For too long, apparent solutions have been imposed on individuals, communities, councils, and businesses - without consultation. We need to make decision-making more about conversations, more about genuine engagement - enabling the right solutions to be developed and ensuring that they last well into the future.

London's political history is filled with examples of top-down decision-making that ignores local need and impact. In the 1960s, the London Ringways project aimed to create four orbital ringroads - requiring the demolition of 40,000 houses and turning London into a car-centric city. More recently, we can see the same imposition of the Emirates Air Line on the Greenwich Peninsula and Royal Docks - an apparent solution that is useless to the majority of both communities.

We also need to introduce a culture of learning into London policy and politics.
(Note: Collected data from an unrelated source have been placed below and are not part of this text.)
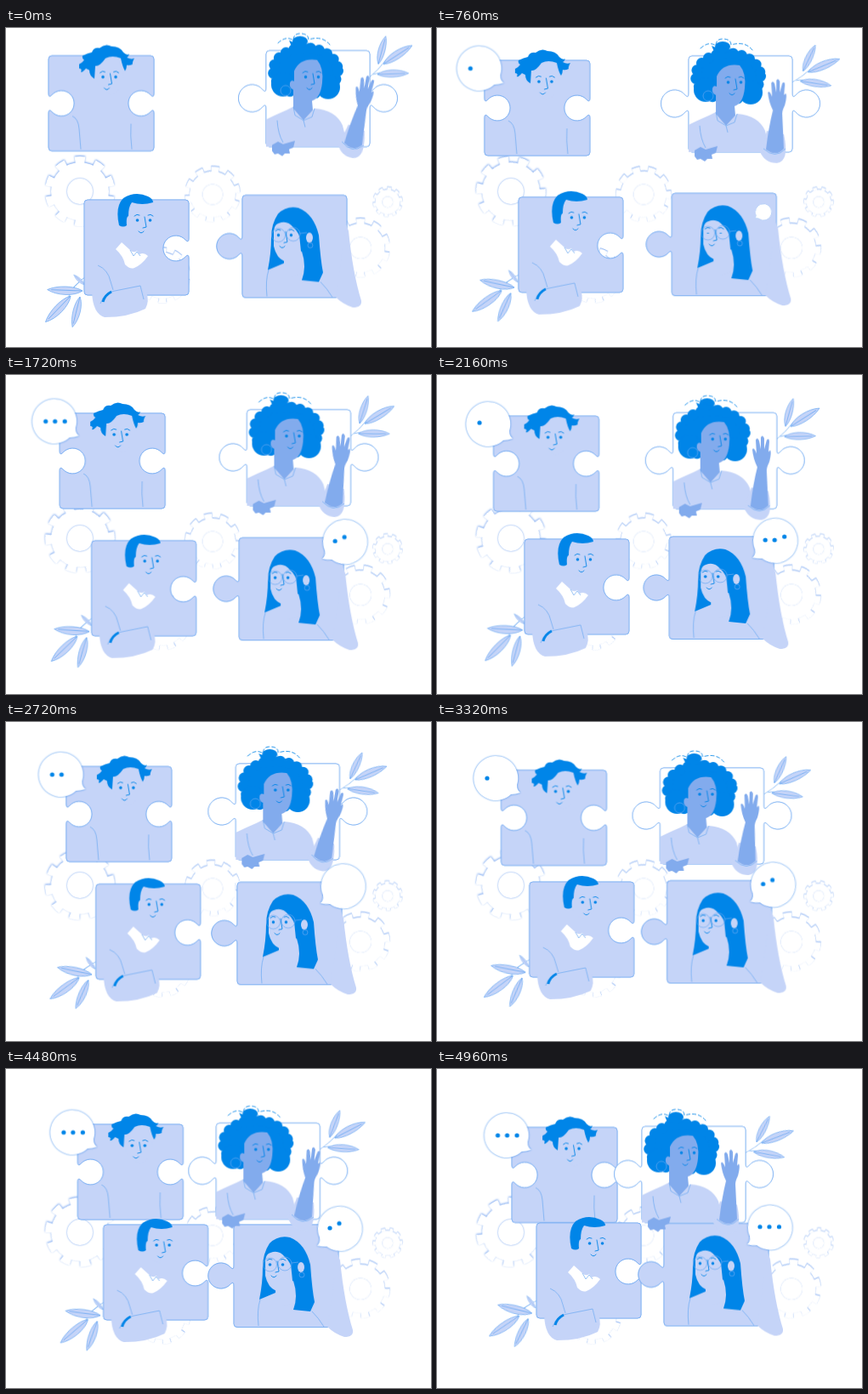
An HTML page without scripts that plays this animation: 500x375 px, repeating every 5000 ms.

```html
<!DOCTYPE html>
<html lang="en">
<head>
<meta charset="utf-8">
<title>Puzzle team</title>
<style>
  :root { --light: #c5d4f8; --skin: #82abed; --blue: #0085e8; --edge: #6aa9f3; --shade: #79a6f0; }
  html, body { margin: 0; height: 100%; overflow: hidden; background: #fff; }
  svg { display: block; width: 100vw; height: 100vh; }

  .light { fill: var(--light); }
  .skin { fill: var(--skin); }
  .hair { fill: var(--blue); }
  .white { fill: #fff; }
  .line { fill: none; stroke: var(--blue); stroke-width: .9; stroke-linecap: round; stroke-linejoin: round; }
  .thin { fill: none; stroke: var(--edge); stroke-width: .7; }
  .piece { stroke: var(--edge); stroke-width: .7; filter: drop-shadow(0 0 .5px var(--shade)); }
  .leaf { fill: var(--light); stroke: var(--edge); stroke-width: .6; }
  .gear { filter: drop-shadow(.5px -.8px .8px var(--shade)); }
  .hub { fill: #fff; filter: drop-shadow(.6px .6px .9px var(--shade)); }
  .bubble { fill: #fff; filter: drop-shadow(0 0 .8px #2f83ea); }

  /* Each piece drifts from its start toward the assembled puzzle. */
  .drift { animation: drift 5s linear infinite; }
  @keyframes drift { to { transform: translate(var(--dx), var(--dy)); } }

  .spin { animation: spin 5s linear infinite; }
  .back { animation-direction: reverse; }
  @keyframes spin { to { transform: rotate(150deg); } }

  .sway { animation: sway 5s cubic-bezier(.37, 0, .63, 1) infinite; }
  @keyframes sway {
    0%, 40%, 80% { transform: none; }
    20%, 60%, 100% { transform: rotate(12deg); }
  }

  .wave { transform-origin: 100px 115px; animation: wave 5s cubic-bezier(.37, 0, .63, 1) infinite; }
  @keyframes wave {
    0%, 28%, 56%, 84% { transform: rotate(10deg); }
    14%, 42%, 70%, 98%, 100% { transform: none; }
  }

  .blink { animation: blink 5s var(--at) infinite; }
  @keyframes blink {
    0%, 3.2% { transform: scaleY(.25); }
    3.21%, 100% { transform: none; }
  }

  .pop-early { transform-origin: 27px 18px; animation: pop-early 5s ease-out infinite; }
  .pop-late { transform-origin: -26px 28px; animation: pop-late 5s linear infinite; }
  @keyframes pop-early { 0%, 1% { transform: scale(0); } 7%, 100% { transform: none; } }
  @keyframes pop-late { 0%, 13.4% { transform: scale(0); } 18.4%, 100% { transform: none; } }

  /* Dots drop in one after another, then clear together. */
  .dots circle { fill: var(--blue); animation: dot1 5s linear infinite; }
  .dots circle:nth-child(2) { animation-name: dot2; }
  .dots circle:nth-child(3) { animation-name: dot3; }
  .dots.late circle { animation-delay: -4.16s; }
  .late { animation: reveal 5s step-end infinite; }
  @keyframes reveal { 0% { opacity: 0; } 20% { opacity: 1; } }
  @keyframes dot1 {
    0%, 35%, 63.8% { opacity: 0; animation-timing-function: step-end; }
    9%, 41%, 64.4% { opacity: 1; transform: translateY(-6px); }
    12%, 34.99%, 44%, 63.79%, 66%, 100% { opacity: 1; transform: none; }
  }
  @keyframes dot2 {
    0%, 35%, 63.8% { opacity: 0; animation-timing-function: step-end; }
    17%, 49%, 72.6% { opacity: 1; transform: translateY(-6px); }
    20%, 34.99%, 52%, 63.79%, 75.6%, 100% { opacity: 1; transform: none; }
  }
  @keyframes dot3 {
    0%, 35%, 63.8% { opacity: 0; animation-timing-function: step-end; }
    25.4%, 57%, 80.2% { opacity: 1; transform: translateY(-6px); }
    28.4%, 34.99%, 60%, 63.79%, 82.2%, 100% { opacity: 1; transform: none; }
  }
</style>
</head>
<body>
<svg viewBox="0 0 500 375">
  <defs>
    <g id="gear">
      <circle class="white" r="34"/>
      <circle r="37" fill="none" stroke="#fff" stroke-width="8" pathLength="20" stroke-dasharray="1 1" stroke-dashoffset=".5" transform="rotate(-90)"/>
    </g>
    <circle id="hub" class="hub" r="15"/>

    <g id="leaf">
      <path class="leaf" d="M0 0C8-6 26-6 36 0C26 5 8 5 0 0Z"/>
      <path class="thin" d="M0 0H32"/>
    </g>

    <g id="eyes" class="hair"><circle cx="-7.5" r="1.8"/><circle cx="7.5" r="1.8"/></g>
    <path id="features" class="line" d="M-11-5q3-3 6-1M5-6q3-2 6 1M1-4L3 8-1 9M-6 13q3 4 6 0"/>

    <path id="bubble" class="bubble" d="M24 9A26 26 0 1 0 17 20Q22 20 28 18Q24 15 24 9Z"/>
  </defs>

  <g id="gears">
    <g class="gear" transform="translate(87 192)"><use href="#gear" class="spin"/><use href="#hub"/></g>
    <g class="gear" transform="translate(243 195.5) scale(.8)"><use href="#gear" class="spin back"/><use href="#hub"/></g>
    <g class="gear" transform="translate(184 291) scale(.8)"><use href="#gear" class="spin"/></g>
    <g class="gear" transform="translate(417 258.5) scale(.85)"><use href="#gear" class="spin"/><use href="#hub"/></g>
    <g class="gear" transform="translate(449 204.5) scale(.43)"><use href="#gear" class="spin back"/><use href="#hub"/></g>
  </g>

  <!-- man, top left -->
  <g transform="translate(50 32.5)">
    <g class="drift" style="--dx:38.3px;--dy:36.3px">
      <path class="piece light" d="M4 0H120q4 0 4 4V44c0 5-2 4-4 2a15 15 0 1 0 0 20c2-2 4-3 4 2V108q0 4-4 4H4q-4 0-4-4V68c0-5 2-4 4-2a15 15 0 1 0 0-20c-2 2-4 3-4-2V4q0-4 4-4Z"/>
      <path class="thin" d="M28 71Q35 74 36 86L38 110M97 80Q96 94 98 110"/>
      <path class="light" d="M54 2H88V18Q88 40 74 46Q58 42 54 22Z"/>
      <path class="hair" d="M36 10Q40 8 42 5Q39 3 40 0Q46-3 51-4Q53-10 60-9Q67-15 74-11Q84-11 88-4Q92 0 95-2Q94 1 92 2Q97 5 101 3Q98 8 99 10Q95 12 92 11Q92 15 90 18Q87 13 85 3Q75-1 67 3Q60 13 55 12L54 27Q48 24 48 17L44 15Q40 20 38 19Q40 15 36 15Z"/>
      <use href="#eyes" transform="translate(71.5 25)"/>
      <use href="#features" transform="translate(71.5 25)"/>
      <g transform="translate(-5.5 8.5)">
        <g class="pop-early">
          <use href="#bubble"/>
          <g class="dots"><circle cx="-11" cy="1" r="2.6"/><circle cy="1" r="2.6"/><circle cx="11.5" cy="1" r="2.6"/></g>
        </g>
      </g>
    </g>
  </g>

  <!-- man, bottom left -->
  <g transform="translate(92 202)">
    <g class="drift" style="--dx:25.2px;--dy:-21.2px">
      <g transform="translate(0 91)">
        <g class="sway">
          <path class="thin" d="M4-2Q-12 7-20 26M-4 4L-14 13"/>
          <use href="#leaf" transform="translate(-16 22) rotate(134) scale(1.18)"/>
          <use href="#leaf" transform="translate(-2 16) rotate(-178) scale(1.15)"/>
          <use href="#leaf" transform="translate(-5 23) rotate(104) scale(1.02)"/>
          <use href="#leaf" transform="translate(1 9) rotate(-138) scale(.5)"/>
        </g>
      </g>
      <path class="piece light" d="M4 0H119q4 0 4 4V45c0 5-2 4-4 2a15 15 0 1 0 0 20c2-2 4-3 4 2V108q0 4-4 4H4q-4 0-4-4V4q0-4 4-4Z"/>
      <path class="light" d="M9 108Q10 134 24 138Q52 138 72 128Q77 119 73 108Z"/>
      <path class="light" d="M50 0H78V24Q76 42 66 45Q54 42 50 30Z"/>
      <path class="hair" d="M41 30Q36 8 46-2Q60-11 75-4Q81-1 81 3Q68 7 56 3Q52 8 52 19Q49 20 50 30Q46 33 41 30Z"/>
      <use href="#eyes" class="blink" x="0" style="--at:1.24s;transform-origin:70px 24px" transform-origin="70 24" visibility="hidden"/>
      <g transform="translate(70 24)">
        <g class="blink" style="--at:1.24s"><use href="#eyes"/></g>
        <use href="#features"/>
      </g>
      <path class="white" d="M37 58L44 50 54 59Q58 63 62 60L65 64Q70 61 75 66Q68 76 59 80Q54 82 48 76Q46 66 37 58Z"/>
      <path class="thin" d="M54 59L58 66 62 61 66 66"/>
      <path class="thin" d="M16 77Q28 82 31 96L34 106M19 122Q24 108 36 107L66 101 70 117"/>
      <path d="M22 120Q24 112 32 108" fill="none" stroke="#0085e8" stroke-width="3"/>
    </g>
  </g>

  <!-- woman with glasses, bottom right -->
  <g transform="translate(278 196.5)">
    <g class="drift" style="--dx:-11.1px;--dy:-15.1px">
      <path class="piece light" d="M4 0H119q4 0 4 4V116.5q0 4-4 4H4q-4 0-4-4V72c0-5-2-4-4-2a15 15 0 1 1 0-20c2 2 4 3 4-2V4q0-4 4-4Z"/>
      <path class="light" d="M122 34L125 42Q130 92 140 124Q141 132 130 132Q118 128 110 120Z"/>
      <path class="hair" d="M30 88Q34 68 34 50Q34 34 42 22Q52 12 66 15Q84 22 90 47Q92 76 95 91L90 102 70 100Q76 84 70 66L60 72 49 76 49 80Z"/>
      <path class="light" d="M37 42Q38 34 43 33Q53 29 60 38Q68 44 68 56L69 66Q72 78 70 92L58 96 50 78Q40 74 37 60Z"/>
      <ellipse class="light" cx="79" cy="50" rx="4" ry="6"/>
      <g transform="translate(50 47)">
        <g class="blink" style="--at:.68s"><use href="#eyes"/></g>
        <use href="#features"/>
      </g>
      <g class="thin">
        <circle cx="42.5" cy="47" r="8"/><circle cx="60" cy="46" r="8"/>
        <path d="M68 45L76 44"/><circle cx="80" cy="59" r="3"/>
      </g>
      <path class="thin" d="M31 88Q27 100 29 119M92 102Q100 110 106 120"/>
    </g>
  </g>

  <!-- curly-haired woman, top right -->
  <g transform="translate(306 26.5)">
    <g class="drift" style="--dx:-65.5px;--dy:41.3px">
      <g transform="translate(122 31)">
        <g class="sway">
          <path class="thin" d="M0 0Q10-8 19-20M4-3L12-5"/>
          <use href="#leaf" transform="translate(10 -15) rotate(-75) scale(.95)"/>
          <use href="#leaf" transform="translate(16 -15) rotate(-33) scale(1.12)"/>
          <use href="#leaf" transform="translate(9 -3) rotate(-2) scale(1.02)"/>
        </g>
      </g>
      <path class="piece white" d="M4 0H118q4 0 4 4V44c0 5 2 4 4 2a16 16 0 1 1 0 20c-2-2-4-3-4 2V109q0 4-4 4H4q-4 0-4-4V68c0-5-2-4-4-2a16 16 0 1 1 0-20c2 2 4 3 4-2V4q0-4 4-4Z"/>
      <ellipse cx="46.5" cy="24" rx="38" ry="27" fill="#0085e8" stroke="#0085e8" stroke-width="13" stroke-linecap="round" stroke-dasharray="0 10"/>
      <circle class="hair" cx="73" cy="43" r="14"/>
      <circle class="hair" cx="20" cy="40" r="14"/>
      <ellipse class="hair" cx="40" cy="-11" rx="9" ry="6"/>
      <path class="hair" d="M27-12Q34-8 38-12Q46-4 50-10Q48-3 42-4L30-5Z"/>
      <path class="line" stroke-dasharray="4 3" d="M14-9Q24-18 32-12Q32-20 40-20Q50-20 50-13Q66-18 75-7"/>
      <path class="light" d="M0 113V81Q10 76 24 70L32 66 44 82 57 68Q82 70 90 88L96 113Z"/>
      <path class="skin" d="M33 24Q40 8 60 11Q68 20 66 38Q64 56 54 59L55 70 44 82 32 68V46Q27 44 28 38Q29 34 33 36Z"/>
      <circle class="thin" cx="23" cy="47" r="6"/>
      <use href="#eyes" transform="translate(54 31)"/>
      <use href="#features" transform="translate(54 31)"/>
      <path class="thin" d="M32 66L34 76 44 82 54 78 57 68M44 82L46 90M13 82Q14 98 20 108"/>
      <path class="skin" d="M7 111L14 107 20 110 34 106 32 114 27 116 28 121 22 121 19 124 14 121 10 122 7 118Z"/>
      <g class="wave">
        <path class="light" d="M84 113Q90 96 92 88L112 92Q119 124 104 126Q90 126 84 113Z"/>
        <path class="skin" d="M91 110Q94 84 99 64Q94 54 93 43Q95 40 98 48L97 32Q99 28 101 33L103 43 103 29Q105 25 107 30L107 43 110 32Q113 29 113 34L112 46 114 44Q116 46 113 58Q110 64 110 68L112 109Q103 119 91 110Z"/>
        <path class="thin" d="M88 109Q102 122 114 109"/>
      </g>
    </g>
  </g>

  <!-- second speech bubble -->
  <g transform="translate(278 196)">
    <g class="drift" style="--dx:-11.1px;--dy:-15.1px">
      <g transform="translate(124 4.5)">
        <g class="pop-late">
          <use href="#bubble" transform="scale(-1 1) rotate(6)"/>
          <g class="dots late"><circle cx="-11" r="2.6"/><circle r="2.6"/><circle cx="11.5" r="2.6"/></g>
        </g>
      </g>
    </g>
  </g>
</svg>
</body>
</html>
```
Trial and error, in moderation, is something that should be embraced. The best solutions will arise from testing. We need to be responsive to these opportunities - evaluating, learning and trying again as necessary. London is a dynamic city, facing huge and important challenges, and we need to be pushing to find innovative solutions and not taking the easy way forward.

This ethos was employed to great success in New York, under the Commissioner of the Department of Transportation Janette Sadik-Khan. She focused on using temporary modifications - paint and plastic - to test new traffic and cycling infrastructure. Using data to monitor the effect on pedestrians, cyclists and motorists successful interventions were kept. If they didn't work, then the paint and temporary measures were quickly and easily removed.

London politics and policy making must also be more transparent - including recognising and admitting when our ideas don't work out. The only way to increase Londoner's trust in politics is by making it accessible and understandable to everyone - and holding our hands up when things don't go to plan.

This is why my campaign is committed to being ideas-driven, and focused on engagement with individuals, communities and organisations across the city. I've spoken at over 40 campaign meetings across London and have heard directly the problems that people are facing, and their thoughts on what can be done - often drawn from decades of personal experience. These are the people we need to be giving voice to.

In this spirit of consultation, I'm hosting an Ideas for London conference this weekend, and to widen the consultation process further my website allows anyone to suggest a policy for my policy team to analyse and consider.

Londoners don't just want to hear about the difficulties and problems in this city, they want to help tackle them - to play their part in making London an even better place to live and work. We need to support and leverage this knowledge, talent and commitment.